=== WORK TO COMPLETE ===
From the entries that follow, reproduce exactly and only the lines from the line with "518C198 480 205" to the line with "528C180 510 169", endpoints included.

=== RECORDS FOR THIS EXERCISE ===
::::::::::

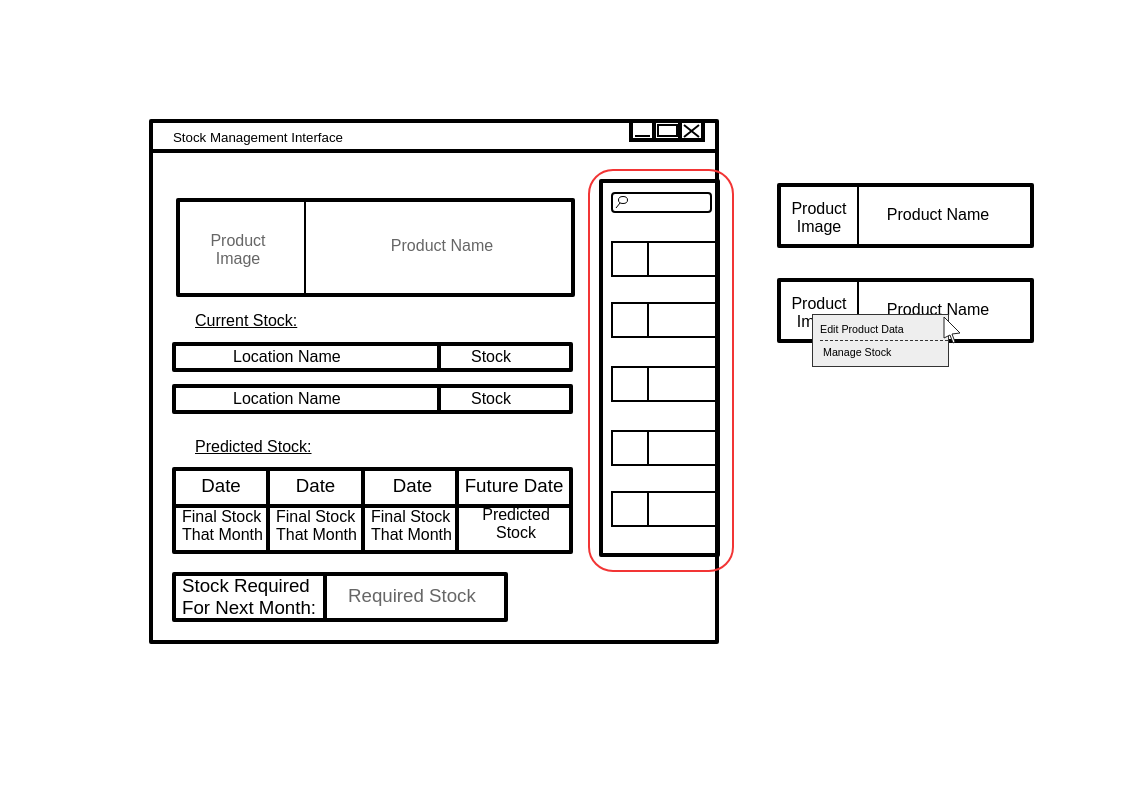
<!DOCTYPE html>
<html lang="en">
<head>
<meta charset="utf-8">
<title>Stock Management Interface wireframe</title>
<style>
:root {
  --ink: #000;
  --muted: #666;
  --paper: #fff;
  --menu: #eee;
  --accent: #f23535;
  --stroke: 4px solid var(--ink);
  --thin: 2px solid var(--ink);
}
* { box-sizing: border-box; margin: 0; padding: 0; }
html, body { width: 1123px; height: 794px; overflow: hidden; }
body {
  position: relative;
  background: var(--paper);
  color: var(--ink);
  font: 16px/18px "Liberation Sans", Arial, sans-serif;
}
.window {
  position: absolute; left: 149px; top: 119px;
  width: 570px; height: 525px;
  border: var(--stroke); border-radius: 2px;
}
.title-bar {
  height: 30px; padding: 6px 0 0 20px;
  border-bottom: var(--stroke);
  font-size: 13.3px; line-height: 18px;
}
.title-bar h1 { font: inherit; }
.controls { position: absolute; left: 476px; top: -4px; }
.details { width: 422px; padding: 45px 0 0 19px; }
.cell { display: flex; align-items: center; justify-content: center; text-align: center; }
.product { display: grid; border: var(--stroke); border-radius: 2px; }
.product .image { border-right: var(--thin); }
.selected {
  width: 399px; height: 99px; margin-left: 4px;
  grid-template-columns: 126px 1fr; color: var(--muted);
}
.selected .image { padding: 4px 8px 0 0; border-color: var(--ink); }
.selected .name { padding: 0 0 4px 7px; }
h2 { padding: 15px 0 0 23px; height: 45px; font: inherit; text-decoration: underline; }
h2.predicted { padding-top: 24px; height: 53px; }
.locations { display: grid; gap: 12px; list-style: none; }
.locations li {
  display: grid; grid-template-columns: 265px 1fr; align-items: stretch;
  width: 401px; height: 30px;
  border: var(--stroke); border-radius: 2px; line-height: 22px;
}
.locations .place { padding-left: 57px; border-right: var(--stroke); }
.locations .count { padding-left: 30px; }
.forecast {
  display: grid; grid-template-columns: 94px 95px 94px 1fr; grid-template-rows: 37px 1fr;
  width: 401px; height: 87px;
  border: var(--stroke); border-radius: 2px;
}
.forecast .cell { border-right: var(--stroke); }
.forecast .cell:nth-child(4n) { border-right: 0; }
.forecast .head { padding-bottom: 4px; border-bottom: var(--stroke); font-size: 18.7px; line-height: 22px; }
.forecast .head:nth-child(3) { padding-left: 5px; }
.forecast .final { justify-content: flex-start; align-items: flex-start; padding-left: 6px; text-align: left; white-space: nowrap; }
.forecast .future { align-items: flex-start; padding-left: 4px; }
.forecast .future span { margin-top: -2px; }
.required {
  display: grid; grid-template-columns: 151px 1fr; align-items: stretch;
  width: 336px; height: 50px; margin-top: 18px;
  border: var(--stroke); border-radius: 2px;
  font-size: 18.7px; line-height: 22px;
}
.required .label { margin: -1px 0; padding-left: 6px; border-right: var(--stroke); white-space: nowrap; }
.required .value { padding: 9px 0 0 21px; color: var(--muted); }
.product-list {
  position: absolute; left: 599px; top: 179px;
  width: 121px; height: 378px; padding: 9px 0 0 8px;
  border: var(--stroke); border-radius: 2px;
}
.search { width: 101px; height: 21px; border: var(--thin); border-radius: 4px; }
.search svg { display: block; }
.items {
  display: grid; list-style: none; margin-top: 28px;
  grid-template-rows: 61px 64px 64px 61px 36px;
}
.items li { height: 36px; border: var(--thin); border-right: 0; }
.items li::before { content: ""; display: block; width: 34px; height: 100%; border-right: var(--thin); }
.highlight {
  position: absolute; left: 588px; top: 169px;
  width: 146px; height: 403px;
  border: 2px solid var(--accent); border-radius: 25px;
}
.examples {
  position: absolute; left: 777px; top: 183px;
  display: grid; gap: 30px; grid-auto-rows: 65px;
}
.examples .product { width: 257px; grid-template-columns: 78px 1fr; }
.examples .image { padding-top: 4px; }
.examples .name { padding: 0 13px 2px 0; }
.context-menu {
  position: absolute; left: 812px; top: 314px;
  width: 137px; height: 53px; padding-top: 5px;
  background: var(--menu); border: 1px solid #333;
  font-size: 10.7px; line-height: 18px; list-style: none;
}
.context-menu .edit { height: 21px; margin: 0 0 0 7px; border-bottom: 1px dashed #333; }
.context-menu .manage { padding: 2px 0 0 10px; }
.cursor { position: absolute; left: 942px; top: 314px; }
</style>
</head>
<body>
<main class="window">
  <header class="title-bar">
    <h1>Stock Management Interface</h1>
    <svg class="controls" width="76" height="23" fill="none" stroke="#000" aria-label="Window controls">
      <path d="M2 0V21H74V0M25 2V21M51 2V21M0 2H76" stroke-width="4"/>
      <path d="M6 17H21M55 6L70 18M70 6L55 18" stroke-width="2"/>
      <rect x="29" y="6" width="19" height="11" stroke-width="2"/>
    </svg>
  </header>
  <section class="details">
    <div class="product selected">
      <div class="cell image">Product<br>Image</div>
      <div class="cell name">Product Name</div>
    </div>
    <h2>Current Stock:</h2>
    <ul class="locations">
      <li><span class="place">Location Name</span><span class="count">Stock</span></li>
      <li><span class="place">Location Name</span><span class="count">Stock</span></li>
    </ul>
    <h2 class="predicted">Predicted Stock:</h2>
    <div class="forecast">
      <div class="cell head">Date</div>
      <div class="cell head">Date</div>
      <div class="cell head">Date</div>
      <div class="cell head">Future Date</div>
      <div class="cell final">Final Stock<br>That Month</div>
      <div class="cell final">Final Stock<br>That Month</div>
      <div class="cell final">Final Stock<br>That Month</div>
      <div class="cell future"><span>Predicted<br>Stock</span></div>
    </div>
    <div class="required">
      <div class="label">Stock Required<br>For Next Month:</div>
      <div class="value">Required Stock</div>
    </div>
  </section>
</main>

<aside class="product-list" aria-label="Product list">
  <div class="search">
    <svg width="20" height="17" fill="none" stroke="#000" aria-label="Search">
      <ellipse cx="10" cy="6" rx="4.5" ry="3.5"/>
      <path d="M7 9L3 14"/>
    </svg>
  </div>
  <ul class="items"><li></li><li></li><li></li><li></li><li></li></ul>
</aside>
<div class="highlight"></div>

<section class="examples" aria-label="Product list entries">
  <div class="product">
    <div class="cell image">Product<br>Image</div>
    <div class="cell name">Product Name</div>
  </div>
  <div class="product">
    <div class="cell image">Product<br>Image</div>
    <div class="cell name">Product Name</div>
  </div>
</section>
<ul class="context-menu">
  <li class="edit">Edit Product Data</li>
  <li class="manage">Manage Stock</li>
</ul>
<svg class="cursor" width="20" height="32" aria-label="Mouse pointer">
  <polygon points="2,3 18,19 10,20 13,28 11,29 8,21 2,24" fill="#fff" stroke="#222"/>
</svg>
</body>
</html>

::::::::::

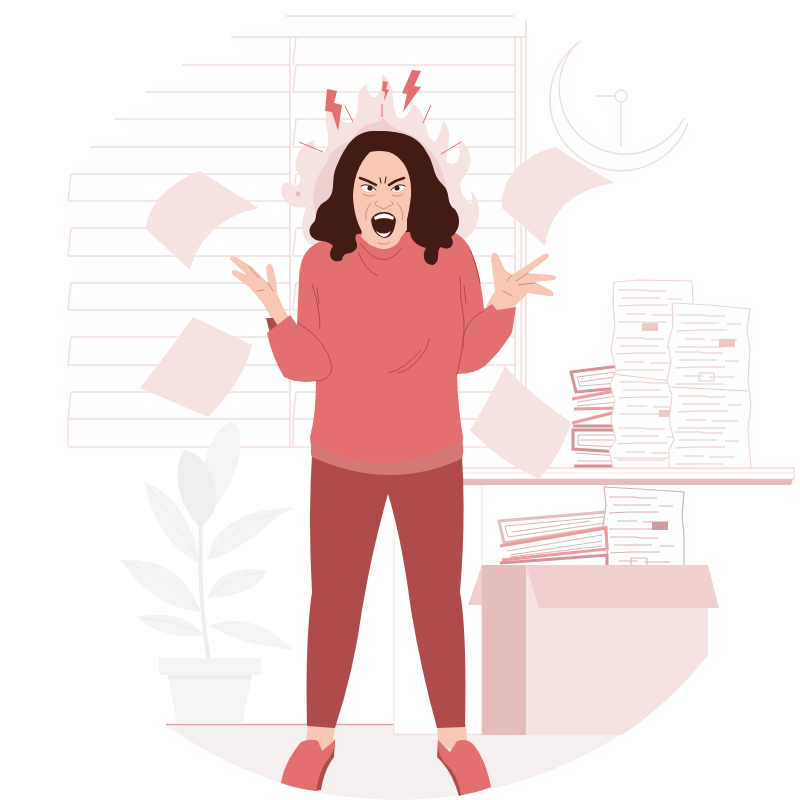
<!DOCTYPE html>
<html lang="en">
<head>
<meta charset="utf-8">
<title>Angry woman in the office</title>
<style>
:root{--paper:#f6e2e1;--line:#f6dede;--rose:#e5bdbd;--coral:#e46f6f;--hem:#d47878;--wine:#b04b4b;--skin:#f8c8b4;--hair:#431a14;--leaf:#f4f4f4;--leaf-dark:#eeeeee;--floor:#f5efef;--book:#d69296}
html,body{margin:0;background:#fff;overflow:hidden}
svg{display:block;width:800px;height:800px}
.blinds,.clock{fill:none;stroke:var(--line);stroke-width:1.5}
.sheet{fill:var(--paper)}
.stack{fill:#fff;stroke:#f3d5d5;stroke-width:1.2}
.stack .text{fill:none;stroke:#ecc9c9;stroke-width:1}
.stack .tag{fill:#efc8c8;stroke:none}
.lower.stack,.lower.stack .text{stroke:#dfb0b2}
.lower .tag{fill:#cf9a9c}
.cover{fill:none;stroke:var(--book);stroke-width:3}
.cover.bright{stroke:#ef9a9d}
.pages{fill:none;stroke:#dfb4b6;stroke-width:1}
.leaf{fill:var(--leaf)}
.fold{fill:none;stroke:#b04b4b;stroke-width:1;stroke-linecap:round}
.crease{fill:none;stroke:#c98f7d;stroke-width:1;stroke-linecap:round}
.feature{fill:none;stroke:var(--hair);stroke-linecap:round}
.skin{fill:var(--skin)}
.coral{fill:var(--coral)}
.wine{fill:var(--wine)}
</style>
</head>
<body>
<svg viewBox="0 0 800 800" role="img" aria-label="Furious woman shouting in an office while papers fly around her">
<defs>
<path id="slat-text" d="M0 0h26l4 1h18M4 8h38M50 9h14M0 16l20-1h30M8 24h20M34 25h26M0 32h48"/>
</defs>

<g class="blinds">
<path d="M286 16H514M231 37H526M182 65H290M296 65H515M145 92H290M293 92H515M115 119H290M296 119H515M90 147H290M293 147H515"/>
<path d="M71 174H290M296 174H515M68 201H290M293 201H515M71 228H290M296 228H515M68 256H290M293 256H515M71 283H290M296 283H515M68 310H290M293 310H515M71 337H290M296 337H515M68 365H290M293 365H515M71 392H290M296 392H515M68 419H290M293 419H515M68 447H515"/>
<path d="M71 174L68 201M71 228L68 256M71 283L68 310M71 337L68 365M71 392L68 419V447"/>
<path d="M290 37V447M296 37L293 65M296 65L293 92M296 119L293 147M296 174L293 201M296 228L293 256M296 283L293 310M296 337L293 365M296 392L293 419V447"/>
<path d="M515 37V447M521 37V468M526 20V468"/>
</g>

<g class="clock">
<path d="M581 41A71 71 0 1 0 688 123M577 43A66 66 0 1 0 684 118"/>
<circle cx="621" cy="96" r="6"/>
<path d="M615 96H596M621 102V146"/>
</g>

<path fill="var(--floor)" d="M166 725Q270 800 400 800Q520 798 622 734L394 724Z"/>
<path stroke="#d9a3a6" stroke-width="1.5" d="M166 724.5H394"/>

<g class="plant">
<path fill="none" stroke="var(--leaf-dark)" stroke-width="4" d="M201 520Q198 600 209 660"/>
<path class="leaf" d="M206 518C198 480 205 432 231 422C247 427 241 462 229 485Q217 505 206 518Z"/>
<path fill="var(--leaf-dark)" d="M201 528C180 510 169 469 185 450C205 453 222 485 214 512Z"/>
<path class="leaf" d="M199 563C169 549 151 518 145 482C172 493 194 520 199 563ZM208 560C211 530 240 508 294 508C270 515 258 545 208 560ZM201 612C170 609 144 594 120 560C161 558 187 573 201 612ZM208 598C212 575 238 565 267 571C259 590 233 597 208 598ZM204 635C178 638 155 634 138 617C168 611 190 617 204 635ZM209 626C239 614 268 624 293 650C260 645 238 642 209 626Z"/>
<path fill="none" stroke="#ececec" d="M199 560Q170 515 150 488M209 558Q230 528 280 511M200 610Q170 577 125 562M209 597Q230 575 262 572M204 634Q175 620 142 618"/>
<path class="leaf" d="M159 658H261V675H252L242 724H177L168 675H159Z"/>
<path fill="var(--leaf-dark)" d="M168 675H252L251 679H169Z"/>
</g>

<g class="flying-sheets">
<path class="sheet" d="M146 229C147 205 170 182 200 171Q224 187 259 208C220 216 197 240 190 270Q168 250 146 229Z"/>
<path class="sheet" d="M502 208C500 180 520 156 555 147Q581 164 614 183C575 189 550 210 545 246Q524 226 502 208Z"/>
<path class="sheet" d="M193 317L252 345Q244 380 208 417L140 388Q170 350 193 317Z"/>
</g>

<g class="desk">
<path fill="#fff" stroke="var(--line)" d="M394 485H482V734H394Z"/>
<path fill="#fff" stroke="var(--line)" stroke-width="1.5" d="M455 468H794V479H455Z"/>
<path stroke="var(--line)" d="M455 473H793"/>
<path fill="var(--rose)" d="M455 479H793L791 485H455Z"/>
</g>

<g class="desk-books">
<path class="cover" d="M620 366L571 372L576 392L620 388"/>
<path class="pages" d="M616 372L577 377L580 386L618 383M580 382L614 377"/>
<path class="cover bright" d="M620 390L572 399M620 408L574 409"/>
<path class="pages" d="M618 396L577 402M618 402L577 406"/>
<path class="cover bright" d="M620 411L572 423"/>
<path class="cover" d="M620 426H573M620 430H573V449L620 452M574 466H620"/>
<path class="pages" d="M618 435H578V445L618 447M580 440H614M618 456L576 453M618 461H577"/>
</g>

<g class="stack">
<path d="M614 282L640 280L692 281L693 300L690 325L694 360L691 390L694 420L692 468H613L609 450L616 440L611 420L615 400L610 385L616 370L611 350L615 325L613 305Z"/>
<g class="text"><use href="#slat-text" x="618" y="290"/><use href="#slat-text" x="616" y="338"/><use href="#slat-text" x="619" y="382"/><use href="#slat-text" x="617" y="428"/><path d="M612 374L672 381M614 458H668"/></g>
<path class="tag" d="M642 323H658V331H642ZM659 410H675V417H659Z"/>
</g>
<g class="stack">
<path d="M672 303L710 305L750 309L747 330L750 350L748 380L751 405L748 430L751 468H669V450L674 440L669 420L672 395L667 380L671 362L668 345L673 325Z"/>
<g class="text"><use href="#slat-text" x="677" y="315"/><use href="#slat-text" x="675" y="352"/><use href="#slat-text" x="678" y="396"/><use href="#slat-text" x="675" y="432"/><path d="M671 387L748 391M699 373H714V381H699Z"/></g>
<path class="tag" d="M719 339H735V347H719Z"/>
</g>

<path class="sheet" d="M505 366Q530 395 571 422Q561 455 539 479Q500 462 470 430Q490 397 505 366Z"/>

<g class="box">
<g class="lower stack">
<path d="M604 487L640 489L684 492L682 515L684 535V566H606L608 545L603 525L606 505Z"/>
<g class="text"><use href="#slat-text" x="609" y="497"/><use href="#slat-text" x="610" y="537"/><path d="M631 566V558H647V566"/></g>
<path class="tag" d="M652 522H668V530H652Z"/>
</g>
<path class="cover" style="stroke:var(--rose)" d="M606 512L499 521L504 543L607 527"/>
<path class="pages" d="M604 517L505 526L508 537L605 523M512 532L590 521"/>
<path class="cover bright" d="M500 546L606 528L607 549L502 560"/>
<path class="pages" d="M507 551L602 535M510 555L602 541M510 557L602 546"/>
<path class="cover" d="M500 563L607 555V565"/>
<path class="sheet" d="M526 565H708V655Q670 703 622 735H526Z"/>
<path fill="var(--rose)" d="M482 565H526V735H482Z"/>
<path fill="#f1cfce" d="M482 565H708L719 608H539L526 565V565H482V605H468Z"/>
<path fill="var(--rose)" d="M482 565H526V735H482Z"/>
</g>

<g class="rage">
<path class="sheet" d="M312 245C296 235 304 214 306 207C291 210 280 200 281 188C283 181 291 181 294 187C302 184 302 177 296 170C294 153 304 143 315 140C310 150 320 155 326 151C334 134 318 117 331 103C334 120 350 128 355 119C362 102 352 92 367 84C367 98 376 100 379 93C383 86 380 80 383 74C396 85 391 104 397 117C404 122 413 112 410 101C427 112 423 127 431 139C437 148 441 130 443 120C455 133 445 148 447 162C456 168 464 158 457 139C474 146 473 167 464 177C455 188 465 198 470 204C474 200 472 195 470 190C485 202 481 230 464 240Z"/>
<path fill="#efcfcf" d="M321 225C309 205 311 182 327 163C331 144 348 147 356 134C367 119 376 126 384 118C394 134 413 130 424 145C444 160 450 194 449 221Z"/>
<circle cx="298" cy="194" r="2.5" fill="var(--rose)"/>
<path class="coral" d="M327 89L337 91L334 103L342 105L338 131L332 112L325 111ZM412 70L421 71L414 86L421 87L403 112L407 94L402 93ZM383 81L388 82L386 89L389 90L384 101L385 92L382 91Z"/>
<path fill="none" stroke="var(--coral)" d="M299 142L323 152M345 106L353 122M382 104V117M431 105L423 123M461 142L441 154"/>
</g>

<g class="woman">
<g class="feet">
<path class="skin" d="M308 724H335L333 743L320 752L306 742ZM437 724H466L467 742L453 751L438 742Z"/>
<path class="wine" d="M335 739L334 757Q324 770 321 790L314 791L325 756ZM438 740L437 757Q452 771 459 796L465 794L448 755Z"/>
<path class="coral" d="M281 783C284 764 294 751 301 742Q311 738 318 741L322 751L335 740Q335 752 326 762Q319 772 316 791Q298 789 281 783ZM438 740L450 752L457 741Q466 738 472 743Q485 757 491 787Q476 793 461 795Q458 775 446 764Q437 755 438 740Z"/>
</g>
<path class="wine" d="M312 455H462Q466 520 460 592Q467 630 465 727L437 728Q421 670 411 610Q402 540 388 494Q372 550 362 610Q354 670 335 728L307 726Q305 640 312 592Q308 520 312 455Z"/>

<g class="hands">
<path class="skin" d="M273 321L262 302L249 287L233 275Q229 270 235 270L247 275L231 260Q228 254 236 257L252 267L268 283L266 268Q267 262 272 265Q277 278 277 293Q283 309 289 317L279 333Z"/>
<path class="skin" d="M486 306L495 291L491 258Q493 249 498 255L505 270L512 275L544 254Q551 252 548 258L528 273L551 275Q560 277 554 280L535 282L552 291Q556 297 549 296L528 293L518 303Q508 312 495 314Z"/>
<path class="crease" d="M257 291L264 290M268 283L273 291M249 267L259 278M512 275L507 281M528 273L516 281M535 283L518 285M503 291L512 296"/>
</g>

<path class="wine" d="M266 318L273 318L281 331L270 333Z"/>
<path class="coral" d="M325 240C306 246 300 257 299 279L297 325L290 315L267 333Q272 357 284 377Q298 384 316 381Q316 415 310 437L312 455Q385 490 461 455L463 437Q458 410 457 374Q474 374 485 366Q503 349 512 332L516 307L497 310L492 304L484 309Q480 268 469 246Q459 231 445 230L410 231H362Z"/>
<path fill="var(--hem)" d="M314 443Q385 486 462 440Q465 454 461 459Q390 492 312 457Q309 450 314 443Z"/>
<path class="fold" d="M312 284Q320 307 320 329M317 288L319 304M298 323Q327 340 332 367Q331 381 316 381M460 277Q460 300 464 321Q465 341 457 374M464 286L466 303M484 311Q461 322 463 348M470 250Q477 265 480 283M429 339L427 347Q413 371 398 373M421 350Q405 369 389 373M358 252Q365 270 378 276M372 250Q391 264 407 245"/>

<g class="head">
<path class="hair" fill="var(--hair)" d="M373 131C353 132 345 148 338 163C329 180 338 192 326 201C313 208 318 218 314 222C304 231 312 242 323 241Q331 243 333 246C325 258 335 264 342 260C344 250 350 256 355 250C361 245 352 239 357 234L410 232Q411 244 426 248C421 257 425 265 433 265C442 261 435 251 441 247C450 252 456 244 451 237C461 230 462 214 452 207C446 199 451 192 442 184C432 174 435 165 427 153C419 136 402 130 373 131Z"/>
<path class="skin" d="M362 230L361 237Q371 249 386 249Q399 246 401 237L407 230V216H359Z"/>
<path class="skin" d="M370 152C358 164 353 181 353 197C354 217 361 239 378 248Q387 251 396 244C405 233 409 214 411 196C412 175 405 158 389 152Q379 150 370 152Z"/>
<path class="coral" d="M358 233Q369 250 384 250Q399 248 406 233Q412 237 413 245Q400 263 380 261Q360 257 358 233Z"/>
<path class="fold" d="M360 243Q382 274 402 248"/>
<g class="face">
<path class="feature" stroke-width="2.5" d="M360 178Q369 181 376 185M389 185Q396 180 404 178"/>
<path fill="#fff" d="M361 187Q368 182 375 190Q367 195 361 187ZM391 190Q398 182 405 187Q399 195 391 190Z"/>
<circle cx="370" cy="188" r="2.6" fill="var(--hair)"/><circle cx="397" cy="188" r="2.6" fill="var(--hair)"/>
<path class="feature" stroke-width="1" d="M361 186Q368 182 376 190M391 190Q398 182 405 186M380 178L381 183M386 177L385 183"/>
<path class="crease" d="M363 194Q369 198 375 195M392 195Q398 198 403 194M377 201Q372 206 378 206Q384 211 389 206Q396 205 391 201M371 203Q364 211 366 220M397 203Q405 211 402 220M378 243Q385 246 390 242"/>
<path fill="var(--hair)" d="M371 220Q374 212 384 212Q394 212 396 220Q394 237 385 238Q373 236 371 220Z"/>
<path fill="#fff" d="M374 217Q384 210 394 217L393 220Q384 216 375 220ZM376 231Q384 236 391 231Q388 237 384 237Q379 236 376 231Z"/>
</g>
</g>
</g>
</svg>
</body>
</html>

::::::::::

=== REPLY ===
<path class="leaf" d="M206 518C198 480 205 432 231 422C247 427 241 462 229 485Q217 505 206 518Z"/>
<path fill="var(--leaf-dark)" d="M201 528C180 510 169 469 185 450C205 453 222 485 214 512Z"/>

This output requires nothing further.